▸ Exercise goal
Would you please copy every line from the records that contains the word "cellNoise"?

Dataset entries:

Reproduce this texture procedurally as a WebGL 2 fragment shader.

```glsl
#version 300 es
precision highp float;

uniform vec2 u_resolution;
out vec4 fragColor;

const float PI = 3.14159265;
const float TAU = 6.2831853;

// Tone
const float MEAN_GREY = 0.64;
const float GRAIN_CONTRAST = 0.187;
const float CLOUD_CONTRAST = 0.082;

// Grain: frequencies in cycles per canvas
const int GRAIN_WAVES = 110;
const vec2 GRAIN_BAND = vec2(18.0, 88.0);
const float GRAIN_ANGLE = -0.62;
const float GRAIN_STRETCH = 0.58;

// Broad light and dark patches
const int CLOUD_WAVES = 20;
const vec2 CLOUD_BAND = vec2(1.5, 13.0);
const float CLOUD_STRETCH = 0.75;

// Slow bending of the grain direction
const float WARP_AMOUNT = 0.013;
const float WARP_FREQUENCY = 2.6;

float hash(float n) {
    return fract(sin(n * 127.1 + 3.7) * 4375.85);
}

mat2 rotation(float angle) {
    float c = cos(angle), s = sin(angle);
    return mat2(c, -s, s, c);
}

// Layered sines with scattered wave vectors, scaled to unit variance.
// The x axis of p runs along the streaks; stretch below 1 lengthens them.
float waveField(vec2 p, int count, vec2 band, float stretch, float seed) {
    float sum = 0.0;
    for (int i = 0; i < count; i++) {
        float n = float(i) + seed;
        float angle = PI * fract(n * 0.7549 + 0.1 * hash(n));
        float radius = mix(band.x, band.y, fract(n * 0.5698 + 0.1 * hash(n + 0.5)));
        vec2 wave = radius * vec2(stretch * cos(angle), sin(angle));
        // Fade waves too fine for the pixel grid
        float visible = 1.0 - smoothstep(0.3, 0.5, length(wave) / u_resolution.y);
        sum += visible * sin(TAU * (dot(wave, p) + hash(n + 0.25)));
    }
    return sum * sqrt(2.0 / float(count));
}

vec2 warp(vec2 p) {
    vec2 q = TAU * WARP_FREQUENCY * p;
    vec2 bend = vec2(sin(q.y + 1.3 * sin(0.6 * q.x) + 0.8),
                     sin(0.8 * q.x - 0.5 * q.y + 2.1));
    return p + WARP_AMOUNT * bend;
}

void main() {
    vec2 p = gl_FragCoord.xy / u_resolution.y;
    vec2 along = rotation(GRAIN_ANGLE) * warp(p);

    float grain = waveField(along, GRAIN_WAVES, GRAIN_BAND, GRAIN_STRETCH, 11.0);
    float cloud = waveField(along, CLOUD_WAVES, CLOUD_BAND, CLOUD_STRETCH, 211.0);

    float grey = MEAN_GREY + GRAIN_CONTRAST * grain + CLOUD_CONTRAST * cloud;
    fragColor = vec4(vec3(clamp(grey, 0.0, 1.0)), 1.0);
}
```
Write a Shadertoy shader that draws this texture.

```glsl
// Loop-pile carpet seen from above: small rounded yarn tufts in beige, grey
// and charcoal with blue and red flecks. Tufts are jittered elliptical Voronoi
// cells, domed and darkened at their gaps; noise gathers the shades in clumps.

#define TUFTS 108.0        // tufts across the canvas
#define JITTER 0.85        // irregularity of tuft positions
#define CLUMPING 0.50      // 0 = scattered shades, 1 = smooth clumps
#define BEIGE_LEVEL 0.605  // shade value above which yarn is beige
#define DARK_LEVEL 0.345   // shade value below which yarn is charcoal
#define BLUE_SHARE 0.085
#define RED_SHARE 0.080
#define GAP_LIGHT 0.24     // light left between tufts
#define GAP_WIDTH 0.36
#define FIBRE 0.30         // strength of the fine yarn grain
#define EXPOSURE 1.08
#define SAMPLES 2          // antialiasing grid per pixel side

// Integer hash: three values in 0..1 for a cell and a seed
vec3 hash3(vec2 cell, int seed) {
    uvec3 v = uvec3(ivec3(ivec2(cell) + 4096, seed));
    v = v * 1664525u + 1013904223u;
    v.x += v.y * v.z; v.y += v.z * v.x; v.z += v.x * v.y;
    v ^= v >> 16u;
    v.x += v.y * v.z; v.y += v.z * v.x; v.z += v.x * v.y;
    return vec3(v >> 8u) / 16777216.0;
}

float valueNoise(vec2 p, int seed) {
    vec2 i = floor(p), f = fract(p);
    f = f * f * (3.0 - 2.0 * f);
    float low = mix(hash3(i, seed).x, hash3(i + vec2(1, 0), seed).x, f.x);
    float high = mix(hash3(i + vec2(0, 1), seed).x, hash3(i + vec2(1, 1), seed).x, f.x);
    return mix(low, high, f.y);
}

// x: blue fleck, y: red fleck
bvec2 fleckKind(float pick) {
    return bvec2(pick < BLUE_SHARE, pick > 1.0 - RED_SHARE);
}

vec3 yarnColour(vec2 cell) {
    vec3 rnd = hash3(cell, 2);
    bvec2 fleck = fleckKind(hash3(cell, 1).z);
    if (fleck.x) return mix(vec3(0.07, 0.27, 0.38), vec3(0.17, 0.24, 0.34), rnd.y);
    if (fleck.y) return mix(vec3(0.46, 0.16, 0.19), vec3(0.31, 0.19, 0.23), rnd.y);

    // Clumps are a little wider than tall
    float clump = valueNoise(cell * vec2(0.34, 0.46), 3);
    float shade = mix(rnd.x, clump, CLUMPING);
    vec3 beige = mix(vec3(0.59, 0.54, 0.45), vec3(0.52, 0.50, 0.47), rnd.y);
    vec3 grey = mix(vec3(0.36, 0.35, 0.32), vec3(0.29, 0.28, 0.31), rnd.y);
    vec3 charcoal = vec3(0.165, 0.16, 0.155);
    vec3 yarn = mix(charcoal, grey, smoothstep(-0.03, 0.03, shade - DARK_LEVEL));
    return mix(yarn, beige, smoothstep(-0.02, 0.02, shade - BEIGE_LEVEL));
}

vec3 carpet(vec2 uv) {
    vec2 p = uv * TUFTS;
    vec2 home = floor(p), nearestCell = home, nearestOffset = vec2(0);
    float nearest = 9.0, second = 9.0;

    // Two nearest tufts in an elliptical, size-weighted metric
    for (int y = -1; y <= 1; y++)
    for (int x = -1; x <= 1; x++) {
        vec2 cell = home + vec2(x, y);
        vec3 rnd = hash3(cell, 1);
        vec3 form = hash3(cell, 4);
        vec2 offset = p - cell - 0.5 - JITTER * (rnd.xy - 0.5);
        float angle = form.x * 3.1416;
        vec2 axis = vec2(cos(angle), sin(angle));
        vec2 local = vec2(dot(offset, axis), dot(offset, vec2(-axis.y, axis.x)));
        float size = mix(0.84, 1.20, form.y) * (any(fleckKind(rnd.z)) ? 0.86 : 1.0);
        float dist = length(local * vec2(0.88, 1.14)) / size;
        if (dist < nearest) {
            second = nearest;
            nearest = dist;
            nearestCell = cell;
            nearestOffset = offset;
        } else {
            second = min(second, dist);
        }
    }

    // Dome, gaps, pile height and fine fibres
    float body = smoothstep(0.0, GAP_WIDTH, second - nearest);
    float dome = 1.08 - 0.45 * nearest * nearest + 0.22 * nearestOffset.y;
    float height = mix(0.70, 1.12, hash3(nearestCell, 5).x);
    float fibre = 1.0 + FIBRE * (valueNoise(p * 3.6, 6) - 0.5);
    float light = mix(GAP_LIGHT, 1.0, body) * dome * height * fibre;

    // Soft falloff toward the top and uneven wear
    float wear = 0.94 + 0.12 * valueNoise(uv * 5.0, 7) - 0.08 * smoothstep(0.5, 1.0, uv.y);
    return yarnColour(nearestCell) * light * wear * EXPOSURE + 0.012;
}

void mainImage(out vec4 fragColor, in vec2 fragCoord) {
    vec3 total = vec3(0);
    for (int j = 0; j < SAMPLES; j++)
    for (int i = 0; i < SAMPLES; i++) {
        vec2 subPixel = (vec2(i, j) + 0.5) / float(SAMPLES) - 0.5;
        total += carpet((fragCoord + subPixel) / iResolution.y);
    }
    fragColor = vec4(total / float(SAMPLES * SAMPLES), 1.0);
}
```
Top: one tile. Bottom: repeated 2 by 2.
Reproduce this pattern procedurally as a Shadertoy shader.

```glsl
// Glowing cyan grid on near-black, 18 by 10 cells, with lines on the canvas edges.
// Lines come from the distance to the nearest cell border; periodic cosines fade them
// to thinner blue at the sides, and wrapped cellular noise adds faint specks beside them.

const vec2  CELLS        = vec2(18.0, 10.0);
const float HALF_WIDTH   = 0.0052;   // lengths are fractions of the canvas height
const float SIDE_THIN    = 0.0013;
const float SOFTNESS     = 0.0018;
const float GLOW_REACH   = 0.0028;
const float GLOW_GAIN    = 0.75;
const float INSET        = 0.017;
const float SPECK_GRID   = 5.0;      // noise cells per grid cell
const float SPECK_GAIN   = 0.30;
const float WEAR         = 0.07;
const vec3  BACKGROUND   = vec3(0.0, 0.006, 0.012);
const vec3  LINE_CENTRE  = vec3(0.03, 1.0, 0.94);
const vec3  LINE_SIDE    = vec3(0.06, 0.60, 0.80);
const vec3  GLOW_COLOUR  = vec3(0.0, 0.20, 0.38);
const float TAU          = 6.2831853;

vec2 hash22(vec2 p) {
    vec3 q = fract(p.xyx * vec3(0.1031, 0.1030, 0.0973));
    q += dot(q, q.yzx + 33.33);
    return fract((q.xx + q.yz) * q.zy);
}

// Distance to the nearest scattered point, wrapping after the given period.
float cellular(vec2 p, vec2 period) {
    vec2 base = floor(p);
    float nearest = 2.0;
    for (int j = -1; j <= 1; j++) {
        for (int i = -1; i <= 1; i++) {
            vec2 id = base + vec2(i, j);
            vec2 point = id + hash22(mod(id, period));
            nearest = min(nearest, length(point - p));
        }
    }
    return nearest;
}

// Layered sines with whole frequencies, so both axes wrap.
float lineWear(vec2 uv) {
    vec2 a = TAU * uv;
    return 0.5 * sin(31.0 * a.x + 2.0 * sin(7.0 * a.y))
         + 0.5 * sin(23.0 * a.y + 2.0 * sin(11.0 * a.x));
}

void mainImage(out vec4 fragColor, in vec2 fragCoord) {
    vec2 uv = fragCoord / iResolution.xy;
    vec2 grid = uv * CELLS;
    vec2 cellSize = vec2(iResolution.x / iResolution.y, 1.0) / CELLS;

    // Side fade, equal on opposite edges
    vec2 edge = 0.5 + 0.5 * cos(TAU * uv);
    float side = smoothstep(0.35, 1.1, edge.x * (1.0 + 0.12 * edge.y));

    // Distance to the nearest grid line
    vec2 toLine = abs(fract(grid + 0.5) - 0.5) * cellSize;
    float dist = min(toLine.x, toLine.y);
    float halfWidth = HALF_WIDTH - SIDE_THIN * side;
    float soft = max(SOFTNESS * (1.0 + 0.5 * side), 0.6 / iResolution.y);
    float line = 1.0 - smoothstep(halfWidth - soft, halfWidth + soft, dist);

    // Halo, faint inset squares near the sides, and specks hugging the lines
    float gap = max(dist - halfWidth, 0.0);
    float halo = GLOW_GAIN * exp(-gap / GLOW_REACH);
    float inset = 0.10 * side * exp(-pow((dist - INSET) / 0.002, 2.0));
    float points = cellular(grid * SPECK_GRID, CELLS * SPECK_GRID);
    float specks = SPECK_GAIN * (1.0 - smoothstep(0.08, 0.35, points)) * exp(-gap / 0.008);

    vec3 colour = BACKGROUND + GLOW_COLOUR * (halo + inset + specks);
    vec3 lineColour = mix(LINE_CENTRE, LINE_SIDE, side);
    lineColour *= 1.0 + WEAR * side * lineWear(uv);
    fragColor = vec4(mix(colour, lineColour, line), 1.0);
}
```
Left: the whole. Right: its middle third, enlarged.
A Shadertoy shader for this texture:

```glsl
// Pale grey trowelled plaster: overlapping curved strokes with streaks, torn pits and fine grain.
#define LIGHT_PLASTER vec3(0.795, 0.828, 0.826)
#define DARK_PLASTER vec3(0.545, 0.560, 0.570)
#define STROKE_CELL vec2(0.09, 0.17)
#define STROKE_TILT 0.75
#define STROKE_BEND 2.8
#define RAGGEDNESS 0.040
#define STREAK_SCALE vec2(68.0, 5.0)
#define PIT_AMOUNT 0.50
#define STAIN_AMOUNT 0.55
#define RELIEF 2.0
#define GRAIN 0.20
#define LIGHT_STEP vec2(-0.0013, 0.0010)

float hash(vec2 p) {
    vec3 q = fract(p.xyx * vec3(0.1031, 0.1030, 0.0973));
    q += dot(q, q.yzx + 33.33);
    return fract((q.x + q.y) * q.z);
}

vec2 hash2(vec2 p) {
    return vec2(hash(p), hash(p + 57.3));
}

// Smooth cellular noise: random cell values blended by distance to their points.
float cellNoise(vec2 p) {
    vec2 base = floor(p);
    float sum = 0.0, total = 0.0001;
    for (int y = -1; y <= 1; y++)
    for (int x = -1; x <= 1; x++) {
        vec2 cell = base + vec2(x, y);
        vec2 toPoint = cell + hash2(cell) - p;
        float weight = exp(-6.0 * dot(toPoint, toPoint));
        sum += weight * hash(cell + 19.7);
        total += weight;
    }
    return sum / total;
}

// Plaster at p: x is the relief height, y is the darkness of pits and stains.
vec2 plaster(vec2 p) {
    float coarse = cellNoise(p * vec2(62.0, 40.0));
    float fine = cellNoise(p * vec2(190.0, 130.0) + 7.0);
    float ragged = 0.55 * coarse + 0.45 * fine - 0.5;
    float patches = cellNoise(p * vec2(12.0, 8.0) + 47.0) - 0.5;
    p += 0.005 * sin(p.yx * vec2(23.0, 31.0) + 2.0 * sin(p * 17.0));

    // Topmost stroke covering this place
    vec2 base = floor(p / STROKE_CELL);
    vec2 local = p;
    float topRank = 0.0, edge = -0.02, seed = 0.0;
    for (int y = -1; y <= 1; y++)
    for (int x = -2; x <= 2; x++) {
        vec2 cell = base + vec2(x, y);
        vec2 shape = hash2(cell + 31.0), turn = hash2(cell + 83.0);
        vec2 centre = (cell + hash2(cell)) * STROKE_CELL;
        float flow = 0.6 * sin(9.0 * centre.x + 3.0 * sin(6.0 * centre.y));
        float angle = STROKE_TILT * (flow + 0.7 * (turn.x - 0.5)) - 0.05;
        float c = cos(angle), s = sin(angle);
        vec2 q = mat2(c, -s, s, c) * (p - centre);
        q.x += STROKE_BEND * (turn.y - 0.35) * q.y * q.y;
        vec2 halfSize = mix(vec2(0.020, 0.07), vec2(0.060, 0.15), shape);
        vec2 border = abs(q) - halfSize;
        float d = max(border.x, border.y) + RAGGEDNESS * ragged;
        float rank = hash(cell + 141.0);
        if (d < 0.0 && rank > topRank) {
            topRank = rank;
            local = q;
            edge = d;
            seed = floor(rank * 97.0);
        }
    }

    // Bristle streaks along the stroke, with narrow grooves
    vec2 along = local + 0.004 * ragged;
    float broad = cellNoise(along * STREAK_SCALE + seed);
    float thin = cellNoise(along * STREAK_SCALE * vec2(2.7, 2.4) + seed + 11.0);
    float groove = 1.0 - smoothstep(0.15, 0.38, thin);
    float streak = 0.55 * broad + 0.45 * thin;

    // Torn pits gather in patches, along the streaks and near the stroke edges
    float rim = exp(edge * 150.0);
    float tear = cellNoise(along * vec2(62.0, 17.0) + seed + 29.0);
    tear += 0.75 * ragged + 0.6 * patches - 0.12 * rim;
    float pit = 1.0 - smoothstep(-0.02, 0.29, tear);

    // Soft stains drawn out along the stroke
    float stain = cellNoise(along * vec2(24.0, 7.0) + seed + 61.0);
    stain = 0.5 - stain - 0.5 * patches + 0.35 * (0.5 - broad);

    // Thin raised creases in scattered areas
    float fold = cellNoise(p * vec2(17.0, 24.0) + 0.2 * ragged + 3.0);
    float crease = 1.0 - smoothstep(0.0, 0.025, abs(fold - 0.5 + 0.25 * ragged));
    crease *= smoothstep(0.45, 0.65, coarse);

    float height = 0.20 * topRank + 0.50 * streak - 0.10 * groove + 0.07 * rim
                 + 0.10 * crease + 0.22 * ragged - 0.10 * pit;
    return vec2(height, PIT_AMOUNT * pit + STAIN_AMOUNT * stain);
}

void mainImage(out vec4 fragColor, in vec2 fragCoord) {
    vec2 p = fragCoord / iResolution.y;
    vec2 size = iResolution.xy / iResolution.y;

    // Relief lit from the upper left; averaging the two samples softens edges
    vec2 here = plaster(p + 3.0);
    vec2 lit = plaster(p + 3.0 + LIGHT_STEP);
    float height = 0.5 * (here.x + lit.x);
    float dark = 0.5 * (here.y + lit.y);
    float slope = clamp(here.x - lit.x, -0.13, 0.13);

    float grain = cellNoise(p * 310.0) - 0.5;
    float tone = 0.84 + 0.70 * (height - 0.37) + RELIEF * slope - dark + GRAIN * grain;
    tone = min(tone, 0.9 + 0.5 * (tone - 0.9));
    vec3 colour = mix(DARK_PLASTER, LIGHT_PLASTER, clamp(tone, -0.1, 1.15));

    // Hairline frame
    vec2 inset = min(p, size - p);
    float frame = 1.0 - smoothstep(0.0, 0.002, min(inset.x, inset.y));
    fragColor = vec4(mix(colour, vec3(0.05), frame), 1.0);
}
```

▸ Answer box
float cellNoise(vec2 p) {
    float coarse = cellNoise(p * vec2(62.0, 40.0));
    float fine = cellNoise(p * vec2(190.0, 130.0) + 7.0);
    float patches = cellNoise(p * vec2(12.0, 8.0) + 47.0) - 0.5;
    float broad = cellNoise(along * STREAK_SCALE + seed);
    float thin = cellNoise(along * STREAK_SCALE * vec2(2.7, 2.4) + seed + 11.0);
    float tear = cellNoise(along * vec2(62.0, 17.0) + seed + 29.0);
    float stain = cellNoise(along * vec2(24.0, 7.0) + seed + 61.0);
    float fold = cellNoise(p * vec2(17.0, 24.0) + 0.2 * ragged + 3.0);
    float grain = cellNoise(p * 310.0) - 0.5;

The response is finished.